Buchanania lancifolia Roxb. Anacardiaceae. CHEEROJEE-OIL
East Indies and Burma.
The tender, unripe fruit is eaten by the natives
in their curries.
B. latifolia Roxb.
Tropical India and Burma.
The fruit, says Brandis, has a pleasant,
sweetish, sub-acid flavor and is an important article of food of the hill
tribes of central India. The kernel of the seed tastes somewhat like the
pistachio nut and is used largely in native sweetmeats. Drury says
these kernels are a general substitute for almonds among the natives
and are much esteemed in confectionery or are roasted and eaten with
Bumelia lanuginosa Pers. Sapotaceae. FALSE BUCKTHORN.
This is a low bush of southern United States which,
according to Nuttall, bears an edible fruit as large as a small date.
B. reclinata Vent. WESTERN BUCKTHORN.
Southwestern United States.
In California, Torrey says the fruit is sweet
and edible and nearly three-quarters of an inch long.
Bunias erucago Linn. Cruciferae.
In Italy, Unger says this species serves as a
salad for the poor.
B. orientalis Linn. HILL MUSTARD. TURKISH ROCKET.
Eastern Europe and Asia Minor.
This plant is called dikaia retka on the
Lower Volga. Its stems are eaten raw. This rocket was cultivated in
1739 by Philip Miller in the Botanic Garden of Chelsea and was first
introduced into field culture in England as a forage plant, by Arthur
Young. The young leaves are recommended by Vilmorin either as a
salad or boiled.
Bupleurum falcatum Linn. Umbelliferae. HARE'S EAR.
Europe, Orient, Northern Asia and Himalayan region.
The leaves are
used for food in China and Japan.
B. octoradiatum Bunge.
In China, the tender shoots of this apparently foreign
plant are edible.
B. rotundifolium Linn. THOROUGH WAX.
Europe, Caucasus region and Persia.
"Hippocrates hath commended it
in meats for salads and potherbs."
Burasaia madagascariensis DC. Menispermaceae.
This plant has edible fruit.
Bursera gummifera Linn. Burseraceae. AMERICAN GUM TREE.
An infusion of the leaves is occasionally used as a
domestic substitute for tea.
B. icicariba Baill.
The tree is said to have edible, aromatic fruit. It yields the elemi
B. javanica Baill.
This plant is the tingulong of the Javanese, who eat the leaves and
Butomus umbellatus Linn. Alismaceae (Butomaceae).

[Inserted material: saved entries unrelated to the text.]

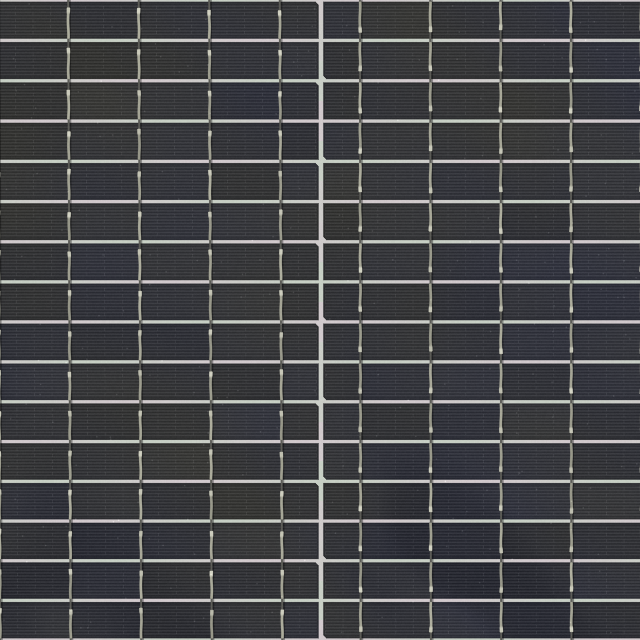
Reproduce this texture procedurally as a Shadertoy shader.

```glsl
// Solar panel: sixteen rows of dark half-cells in two mirrored halves, divided
// by pale gaps and soldered ribbons. Distances to repeated lines draw the grid;
// layered sines tint the silicon, and hashes and cellular specks add wear.

const float PI = 3.14159265;
const float ROWS = 16.0;
const float FINGERS = 13.0;       // fine conductors per row
const float GAP_X = 0.5015;       // centre gap between the halves
const float GAP_HALF = 0.0036;
const float ROW_HALF = 0.0026;
const vec3 FRAME = vec3(0.80, 0.80, 0.785);
const vec3 RIBBON = vec3(0.64, 0.64, 0.58);
const vec3 SOLDER = vec3(0.83, 0.83, 0.77);
const vec3 DULL = vec3(0.36, 0.36, 0.34);
const vec3 WARM_CELL = vec3(0.180, 0.180, 0.172);
const vec3 COOL_CELL = vec3(0.158, 0.165, 0.205);

float hash(vec2 p) {
    p = fract(p * vec2(0.1031, 0.1137));
    p += dot(p, p.yx + 33.33);
    return fract((p.x + p.y) * p.x * 17.0);
}

// Smooth coverage of the region where d is below edge.
float inside(float d, float edge, float px) {
    return 1.0 - smoothstep(edge - 0.7 * px, edge + 0.7 * px, d);
}

// Broad uneven tint, from -1 to 1.
float blotches(vec2 p) {
    float a = sin(p.x * 9.0 + 2.0 * sin(p.y * 6.0));
    float b = sin(p.y * 13.0 - 1.6 * sin(p.x * 11.0) + 1.0);
    float c = sin(p.x * 23.0 + p.y * 17.0 + 2.0 * a);
    return 0.45 * a + 0.35 * b + 0.2 * c;
}

// Distance to the nearest sparse cellular point, in units of a grid cell.
float speckDistance(vec2 p) {
    vec2 base = floor(p);
    float nearest = 2.0;
    for (int y = -1; y <= 1; y++)
        for (int x = -1; x <= 1; x++) {
            vec2 id = base + vec2(x, y);
            vec2 site = id + vec2(hash(id + 7.0), hash(id + 51.0));
            float rare = step(hash(id + 93.0), 0.8);
            nearest = min(nearest, length(p - site) + rare);
        }
    return nearest;
}

// Silicon with horizontal fingers and faint dashed busbars.
vec3 cellColor(vec2 uv, vec2 id, float u, float v, float border, float px) {
    float tone = blotches(uv);
    float cool = 0.5 + 0.4 * tone + 0.5 * (hash(id) - 0.5) + 0.25 * (uv.x - uv.y);
    vec3 col = mix(WARM_CELL, COOL_CELL, clamp(cool, 0.0, 1.0));
    float shade = smoothstep(0.1, 0.8, tone) * (1.0 - smoothstep(0.3, 0.6, uv.y));
    col *= 0.96 + 0.12 * hash(id + 19.0) - 0.16 * shade;

    float pitch = 1.0 / (ROWS * FINGERS);
    float visible = smoothstep(1.6, 2.6, pitch / px);
    float wave = mix(0.5, 0.5 + 0.5 * cos(2.0 * PI * v * FINGERS), visible);
    float inner = smoothstep(0.0045, 0.0065, border);
    col += 0.072 * wave * inner;

    float busbar = abs(fract(u * 4.0 + 0.5) - 0.5) * 0.0275;
    float dash = smoothstep(-0.2, 0.5, sin(2.0 * PI * v * 6.5));
    col += 0.07 * inside(busbar, 0.0005, px) * dash * inner;
    return col;
}

// Ribbon over a column line; "along" runs from its soldered end to the other.
vec3 drawRibbon(vec3 col, float dx, float along, vec2 id, float px) {
    float start = 0.16 + 0.08 * hash(id + 5.0);
    float body = smoothstep(start, start + 0.04, along)
               * (1.0 - smoothstep(0.94, 0.98, along));
    float bead = body * (1.0 - smoothstep(start + 0.12, start + 0.2, along));
    float wobble = 0.0004 * sin(along * 9.0 + 6.0 * hash(id + 31.0));

    col *= 1.0 - 0.35 * inside(abs(dx - 0.0015), 0.0026, px);
    vec3 metal = RIBBON * (0.92 + 0.16 * hash(id + 63.0));
    metal = mix(metal, SOLDER, bead * (0.5 + 0.5 * hash(id + 77.0)));
    float halfWidth = mix(0.0015, 0.0021, body) + 0.0006 * bead;
    float cover = inside(abs(dx + wobble * body), halfWidth, px);
    return mix(col, mix(DULL, metal, body), cover);
}

void mainImage(out vec4 fragColor, in vec2 fragCoord) {
    vec2 uv = fragCoord / iResolution.xy;
    float px = 1.0 / min(iResolution.x, iResolution.y);
    bool right = uv.x > GAP_X;

    // Rows counted from the top, gently bowed
    float down = 1.0 - uv.y;
    float rowPos = (down - 0.003 * sin(PI * down)) * ROWS;
    float row = floor(rowPos);
    float v = rowPos - row;
    float rowDist = min(v, 1.0 - v) / ROWS;

    // Columns, with the left half leaning slightly
    float pitch = right ? 0.1098 : 0.1102;
    float first = right ? 0.5625 + 0.001 * down : 0.1065 + 0.004 * down;
    float colPos = (uv.x - first) / pitch;
    float u = fract(colPos);
    float dx = (u - step(0.5, u)) * pitch;
    float gapDist = abs(uv.x - GAP_X);
    vec2 cellId = vec2(floor(colPos) + (right ? 20.0 : 8.0), row + 3.0);
    vec2 ribbonId = vec2(floor(colPos + 0.5) + (right ? 20.0 : 8.0), row + 3.0);

    // Pale gaps, with clipped corners on alternate rows
    float border = min(rowDist - ROW_HALF, gapDist - GAP_HALF) + ROW_HALF;
    vec3 col = cellColor(uv, cellId, u, v, border, px);
    float parity = mod(row, 2.0);
    bool clipped = right ? parity > 0.5 : parity < 0.5;
    float corner = (right ? 1.0 - v : v) / ROWS - ROW_HALF + gapDist - GAP_HALF;
    float frame = max(inside(rowDist, ROW_HALF, px), inside(gapDist, GAP_HALF, px));
    if (clipped) frame = max(frame, inside(corner, 0.005, px));
    vec3 tint = 0.02 * vec3(1.0, -0.6, 0.8) * sin(uv.x * 14.0 + floor(rowPos + 0.5) * 2.4);
    col = mix(col, FRAME + tint, frame);

    col = drawRibbon(col, dx, right ? 1.0 - v : v, ribbonId, px);

    // Dust and a little grain
    col += 0.10 * inside(speckDistance(uv * 38.0) / 38.0, 0.0011, px);
    col += 0.016 * (hash(floor(uv * 512.0)) - 0.5);
    fragColor = vec4(clamp(col, 0.0, 1.0), 1.0);
}
```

FLOWERING RUSH. GRASSY RUSH. WATER GLADIOLUS.
Europe and adjoining Asia.
Unger says, in Norway, the rhizomes serve
as material for a bread. Johns says, in the north of Asia, the root is
roasted and eaten. Lindley says the rhizomes are acrid and bitter, as
well as the seeds but are eaten among the savages. In France, it is
grown in flower gardens as an aquatic.
Butyrospermum parkii Kotschy. Sapotaceae. BUTTER TREE.
Tropical west Africa.
Shea, or galam, butter is obtained from the kernel
of the fruit and serves the natives as a substitute for butter. This butter
is highly commended by Park. The tree is called meepampa in
Buxus sempervirens Linn. Euphorbiaceae (Buxaceae). BOX.
Europe, Orient and temperate Asia.
In France and some other parts of
the continent, the leaves of the box have been. used as a substitute for
hops in beer, but Johnson says they cannot be wholesome and would
probably prove very injurious.